Air Force to buy Raytheon multispectral UAV sensor payloads for Reaper hunter-killer drone
WRIGHT-PATTERSON AFB, Ohio, 9 Feb. 2015. U.S. Air Force airborne sensors experts announced their intention last week to buy as many as 49 MST-B multispectral targeting systems from the Raytheon Co. for the MQ-9 Reaper hunter-killer unmanned aerial vehicle (UAV).
Raytheon’s MTS-B multispectral targeting system provides electro-optical, infrared, laser designation, and laser illumination capabilities for the Reaper armed drone that are integrated into one sensor package.

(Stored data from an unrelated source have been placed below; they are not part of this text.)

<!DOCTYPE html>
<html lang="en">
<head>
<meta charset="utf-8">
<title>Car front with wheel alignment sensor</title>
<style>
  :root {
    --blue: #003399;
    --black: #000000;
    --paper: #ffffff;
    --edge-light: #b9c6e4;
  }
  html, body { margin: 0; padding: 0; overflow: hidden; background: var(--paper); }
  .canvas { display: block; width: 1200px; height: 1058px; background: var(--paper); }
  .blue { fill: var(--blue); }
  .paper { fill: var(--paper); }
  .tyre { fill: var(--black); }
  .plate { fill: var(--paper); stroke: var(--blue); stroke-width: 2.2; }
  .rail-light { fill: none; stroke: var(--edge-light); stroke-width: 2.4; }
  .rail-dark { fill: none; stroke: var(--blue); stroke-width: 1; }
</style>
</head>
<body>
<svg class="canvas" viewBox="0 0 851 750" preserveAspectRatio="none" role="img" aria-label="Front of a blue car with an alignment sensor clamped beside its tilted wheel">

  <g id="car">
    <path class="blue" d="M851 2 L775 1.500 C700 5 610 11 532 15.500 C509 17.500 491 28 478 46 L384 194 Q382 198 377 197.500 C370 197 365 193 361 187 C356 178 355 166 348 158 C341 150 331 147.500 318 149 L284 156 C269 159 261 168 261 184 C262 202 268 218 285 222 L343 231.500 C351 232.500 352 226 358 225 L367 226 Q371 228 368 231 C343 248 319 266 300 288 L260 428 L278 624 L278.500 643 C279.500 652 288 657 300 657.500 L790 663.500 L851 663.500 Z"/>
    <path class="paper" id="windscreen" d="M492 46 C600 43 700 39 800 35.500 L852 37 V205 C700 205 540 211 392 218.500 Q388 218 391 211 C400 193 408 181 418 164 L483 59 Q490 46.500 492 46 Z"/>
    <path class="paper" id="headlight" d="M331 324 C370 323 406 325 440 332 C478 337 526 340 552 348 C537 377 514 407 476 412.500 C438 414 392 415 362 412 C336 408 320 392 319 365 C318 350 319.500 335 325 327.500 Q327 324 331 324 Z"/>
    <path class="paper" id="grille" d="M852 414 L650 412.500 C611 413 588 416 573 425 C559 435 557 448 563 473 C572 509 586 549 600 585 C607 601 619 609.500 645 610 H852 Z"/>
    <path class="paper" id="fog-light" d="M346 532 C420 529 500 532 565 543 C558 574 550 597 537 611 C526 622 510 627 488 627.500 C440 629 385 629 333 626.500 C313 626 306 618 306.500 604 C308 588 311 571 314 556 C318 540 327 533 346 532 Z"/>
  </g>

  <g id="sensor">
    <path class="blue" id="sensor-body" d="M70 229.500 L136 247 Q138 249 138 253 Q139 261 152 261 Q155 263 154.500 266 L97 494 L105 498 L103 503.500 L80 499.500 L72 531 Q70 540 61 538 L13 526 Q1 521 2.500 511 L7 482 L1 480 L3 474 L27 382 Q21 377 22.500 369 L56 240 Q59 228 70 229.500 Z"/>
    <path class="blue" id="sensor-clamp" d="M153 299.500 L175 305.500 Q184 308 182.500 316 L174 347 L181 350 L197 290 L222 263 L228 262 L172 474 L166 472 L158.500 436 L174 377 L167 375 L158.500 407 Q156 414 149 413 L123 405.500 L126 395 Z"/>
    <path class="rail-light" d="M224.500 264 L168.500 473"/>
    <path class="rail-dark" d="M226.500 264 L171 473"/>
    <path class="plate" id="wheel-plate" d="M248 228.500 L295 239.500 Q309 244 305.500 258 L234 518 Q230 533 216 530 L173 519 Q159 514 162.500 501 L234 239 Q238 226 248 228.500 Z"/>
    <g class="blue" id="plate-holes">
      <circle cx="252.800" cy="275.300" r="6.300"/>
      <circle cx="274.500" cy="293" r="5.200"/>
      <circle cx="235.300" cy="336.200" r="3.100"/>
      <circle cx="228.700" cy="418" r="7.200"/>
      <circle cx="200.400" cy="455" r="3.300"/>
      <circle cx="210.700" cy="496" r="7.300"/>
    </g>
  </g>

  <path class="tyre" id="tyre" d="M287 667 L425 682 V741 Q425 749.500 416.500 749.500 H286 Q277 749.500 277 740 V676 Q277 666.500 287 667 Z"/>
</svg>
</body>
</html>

Officials of the Medium Altitude Unmanned Aircraft System Division of the Air Force Life Cycle Management Center at Wright-Patterson Air Force Base, Ohio, say they intend to award a sole-source contract to the Raytheon Space and Airborne Systems segment in McKinney, Texas, for the MTS-B electro-optical UAV sensor payloads.
From Raytheon the Air Force will buy as many as 49 MTS-B turret units, turret containers,high-definition electronics units (HDEU), HDEU containers, and spare parts. The value of the upcoming contract has yet to be negotiated.
A multispectral sensor captures image data at specific frequencies across the electromagnetic spectrum, and separates the wavelengths to enable extraction of additional information the human eye fails to capture with its receptors for red, green and blue.
The MTS-B UAV sensor payload provides detecting, ranging, and tracking for the Air Force MQ-9 Reaper. Using a digital architecture, this system provides long-range surveillance, high-altitude target acquisition, tracking, range finding, and laser designation for the HELLFIRE missile and for all tri-service and NATO laser-guided munitions.
The Raytheon MTS is a turreted forward-looking pod combining several visible-light and infrared video cameras for long-range surveillance and high-altitude target acquisition, tracking and laser designation. In addition to the Reaper UAV,the MTS is for the C-130 fixed-wing aircraft, and the MH-60 helicopter.
The MTS offers a combination of sensors that include multiple-wavelength sensors; near-infrared and color daylight TV cameras; illuminators; eye-safe range finders; image merging; spot trackers; and similar other avionics, Raytheon officials say.